This post is an update to getting Far Flung, my sci-fi book long-in-progress, finally published. It should also help writers know more about the BookLife Prize, and what you’ll get for the entry fee (89 USD for me, after using a coupon). The draft I submitted stands at 50,000 words – my editing will extend that somewhat, but it will still be in that uncomfortable territory between “novella” and “novel” that is difficult to get published under the best conditions. I want to move ahead anyway, and I’m eyeing indie publishers in Canada and the US who don’t mind dealing with shorter books. Professional editing is too expensive for me to handle alone, so for now, I really don’t want to self-publish it. I also want somebody to help me with marketing, and I definitely won’t have that help if I publish it myself!
Anyway, on to what I actually got out of that entry fee. Far Flung did not place in the quarter or semi-finals of the contest, so the result is only a critics report (and a short one at that). Here is the report they gave:
Plot/Idea: 8 out of 10
Originality: 8 out of 10
Prose: 8 out of 10
Character/Execution: 8 out of 10
Overall: 8.00 out of 10
Plot: This exciting and well-developed sci-fi adventure sees a space vessel and crew stranded in an unknown galaxy.
Prose/Style: While this narrative occasionally becomes overly technical, which tends to somewhat slow the plot, the author ultimately crafts a believable world in an easy flowing manner.
Originality: With appealing alien characters and a vividly realized world, this futuristic story has some surprises in store for readers.
Character Development/Execution: The characters display change and growth through the novel and readers will be invested in their outcomes.
What am I to take away from this? Well, for the longest prose I’ve written so far, and for what will be my very first book, I think that it can be edited into something very good. If I try BookLife again with an updated draft next year (an option that is available), I might boost that score. But honestly, I’ve already put money into this particular book idea (just look back at my Inkshares experience), and I really shouldn’t take any more out of my own pocket if I can help it. I’m not expecting any great sum of money out of it once it’s published, but there’s got to be some traditional or indie publisher who’ll take it on.
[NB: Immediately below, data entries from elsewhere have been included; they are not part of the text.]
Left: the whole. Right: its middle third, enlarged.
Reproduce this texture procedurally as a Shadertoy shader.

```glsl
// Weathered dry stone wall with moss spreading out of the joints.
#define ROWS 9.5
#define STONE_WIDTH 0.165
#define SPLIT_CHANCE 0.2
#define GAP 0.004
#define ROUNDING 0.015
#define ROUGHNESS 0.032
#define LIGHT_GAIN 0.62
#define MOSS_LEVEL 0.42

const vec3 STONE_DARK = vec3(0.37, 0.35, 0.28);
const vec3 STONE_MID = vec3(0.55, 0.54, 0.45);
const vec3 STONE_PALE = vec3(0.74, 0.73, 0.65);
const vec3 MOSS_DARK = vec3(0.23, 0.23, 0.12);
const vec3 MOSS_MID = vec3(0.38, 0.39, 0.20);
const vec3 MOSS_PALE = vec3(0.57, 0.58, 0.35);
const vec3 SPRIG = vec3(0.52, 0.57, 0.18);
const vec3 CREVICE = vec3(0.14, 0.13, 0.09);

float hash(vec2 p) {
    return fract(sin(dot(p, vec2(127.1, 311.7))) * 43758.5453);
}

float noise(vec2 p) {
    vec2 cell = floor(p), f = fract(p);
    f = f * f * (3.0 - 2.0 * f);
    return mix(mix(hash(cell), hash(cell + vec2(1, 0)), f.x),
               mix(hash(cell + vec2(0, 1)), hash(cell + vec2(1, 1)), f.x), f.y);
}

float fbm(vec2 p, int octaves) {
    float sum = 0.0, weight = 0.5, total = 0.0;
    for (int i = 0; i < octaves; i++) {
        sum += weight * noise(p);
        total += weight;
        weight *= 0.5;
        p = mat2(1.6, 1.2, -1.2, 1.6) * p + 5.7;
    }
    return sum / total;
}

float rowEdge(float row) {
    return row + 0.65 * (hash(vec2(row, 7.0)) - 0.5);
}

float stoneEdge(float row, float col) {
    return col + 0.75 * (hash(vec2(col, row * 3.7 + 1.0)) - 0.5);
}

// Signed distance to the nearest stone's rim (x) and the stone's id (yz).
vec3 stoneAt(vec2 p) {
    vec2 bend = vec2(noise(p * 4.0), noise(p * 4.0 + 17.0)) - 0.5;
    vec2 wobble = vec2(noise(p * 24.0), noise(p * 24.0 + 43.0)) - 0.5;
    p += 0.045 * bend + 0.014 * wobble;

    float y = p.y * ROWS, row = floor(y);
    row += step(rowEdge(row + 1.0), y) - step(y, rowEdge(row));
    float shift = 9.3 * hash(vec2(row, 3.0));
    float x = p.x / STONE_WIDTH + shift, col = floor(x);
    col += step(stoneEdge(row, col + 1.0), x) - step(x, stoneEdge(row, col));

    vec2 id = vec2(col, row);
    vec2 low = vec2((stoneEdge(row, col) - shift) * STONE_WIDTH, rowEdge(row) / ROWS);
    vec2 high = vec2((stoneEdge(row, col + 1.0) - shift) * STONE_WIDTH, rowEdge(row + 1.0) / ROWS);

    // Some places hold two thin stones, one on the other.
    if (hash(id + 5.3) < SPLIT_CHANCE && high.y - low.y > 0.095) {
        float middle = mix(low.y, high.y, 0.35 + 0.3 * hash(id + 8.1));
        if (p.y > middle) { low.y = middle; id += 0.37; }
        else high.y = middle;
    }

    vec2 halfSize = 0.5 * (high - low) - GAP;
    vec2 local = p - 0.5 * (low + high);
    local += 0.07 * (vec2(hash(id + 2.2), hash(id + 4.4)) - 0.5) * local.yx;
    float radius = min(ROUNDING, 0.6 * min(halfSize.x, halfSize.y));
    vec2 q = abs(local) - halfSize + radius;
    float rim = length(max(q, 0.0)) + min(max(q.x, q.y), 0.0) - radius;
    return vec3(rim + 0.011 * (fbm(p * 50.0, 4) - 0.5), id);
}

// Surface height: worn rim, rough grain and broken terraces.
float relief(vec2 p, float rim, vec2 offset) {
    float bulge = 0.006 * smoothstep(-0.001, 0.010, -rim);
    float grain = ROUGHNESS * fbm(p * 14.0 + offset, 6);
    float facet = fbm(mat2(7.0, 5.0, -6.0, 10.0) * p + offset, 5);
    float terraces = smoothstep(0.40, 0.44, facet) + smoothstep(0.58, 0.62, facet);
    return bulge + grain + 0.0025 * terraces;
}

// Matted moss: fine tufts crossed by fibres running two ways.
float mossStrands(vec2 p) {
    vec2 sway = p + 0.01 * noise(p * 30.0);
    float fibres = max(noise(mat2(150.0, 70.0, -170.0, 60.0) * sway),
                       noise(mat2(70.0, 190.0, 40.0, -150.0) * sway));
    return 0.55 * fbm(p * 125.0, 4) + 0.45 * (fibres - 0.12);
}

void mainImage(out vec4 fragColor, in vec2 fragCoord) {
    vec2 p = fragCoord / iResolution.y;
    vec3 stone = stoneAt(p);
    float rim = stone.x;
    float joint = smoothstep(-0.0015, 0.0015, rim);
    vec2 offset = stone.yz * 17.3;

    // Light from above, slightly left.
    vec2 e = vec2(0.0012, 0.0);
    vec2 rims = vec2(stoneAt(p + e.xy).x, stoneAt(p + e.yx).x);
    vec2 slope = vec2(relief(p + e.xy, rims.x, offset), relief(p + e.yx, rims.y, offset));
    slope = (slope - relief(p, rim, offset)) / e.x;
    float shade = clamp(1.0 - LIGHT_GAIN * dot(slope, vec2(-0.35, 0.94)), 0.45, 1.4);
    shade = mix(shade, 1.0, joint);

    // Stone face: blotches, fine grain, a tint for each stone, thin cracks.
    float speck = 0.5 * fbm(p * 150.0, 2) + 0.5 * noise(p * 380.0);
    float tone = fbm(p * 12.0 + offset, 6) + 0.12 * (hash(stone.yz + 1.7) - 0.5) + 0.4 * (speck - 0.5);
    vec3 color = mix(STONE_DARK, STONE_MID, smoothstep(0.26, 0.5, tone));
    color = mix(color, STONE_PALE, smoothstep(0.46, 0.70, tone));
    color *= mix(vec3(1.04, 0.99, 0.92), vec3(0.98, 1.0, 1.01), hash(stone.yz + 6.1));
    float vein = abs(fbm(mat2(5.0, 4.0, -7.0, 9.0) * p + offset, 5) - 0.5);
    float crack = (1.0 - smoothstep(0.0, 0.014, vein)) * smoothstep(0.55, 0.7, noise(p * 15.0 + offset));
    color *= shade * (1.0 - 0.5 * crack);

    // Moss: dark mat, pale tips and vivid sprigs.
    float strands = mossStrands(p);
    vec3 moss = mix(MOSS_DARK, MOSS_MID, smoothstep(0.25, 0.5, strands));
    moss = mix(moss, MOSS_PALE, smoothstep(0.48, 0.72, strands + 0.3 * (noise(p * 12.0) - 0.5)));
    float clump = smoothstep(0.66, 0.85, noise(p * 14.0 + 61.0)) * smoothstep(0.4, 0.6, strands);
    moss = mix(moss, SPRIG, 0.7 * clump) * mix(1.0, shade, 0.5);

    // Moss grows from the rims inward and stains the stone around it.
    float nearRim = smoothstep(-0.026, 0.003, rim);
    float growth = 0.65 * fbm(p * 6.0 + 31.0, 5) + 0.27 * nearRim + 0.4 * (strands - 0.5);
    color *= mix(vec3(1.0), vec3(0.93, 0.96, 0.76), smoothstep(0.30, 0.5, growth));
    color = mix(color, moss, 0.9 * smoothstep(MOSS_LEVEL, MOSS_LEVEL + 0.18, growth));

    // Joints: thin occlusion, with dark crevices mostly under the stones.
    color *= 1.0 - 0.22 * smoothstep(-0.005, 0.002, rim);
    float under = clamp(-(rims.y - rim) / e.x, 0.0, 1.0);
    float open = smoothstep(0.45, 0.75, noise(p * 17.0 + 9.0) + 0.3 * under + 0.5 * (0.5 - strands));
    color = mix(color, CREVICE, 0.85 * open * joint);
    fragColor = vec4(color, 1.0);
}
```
I’ll do some editing I’ve thought up since submission, and I’ll continue the search for a publisher.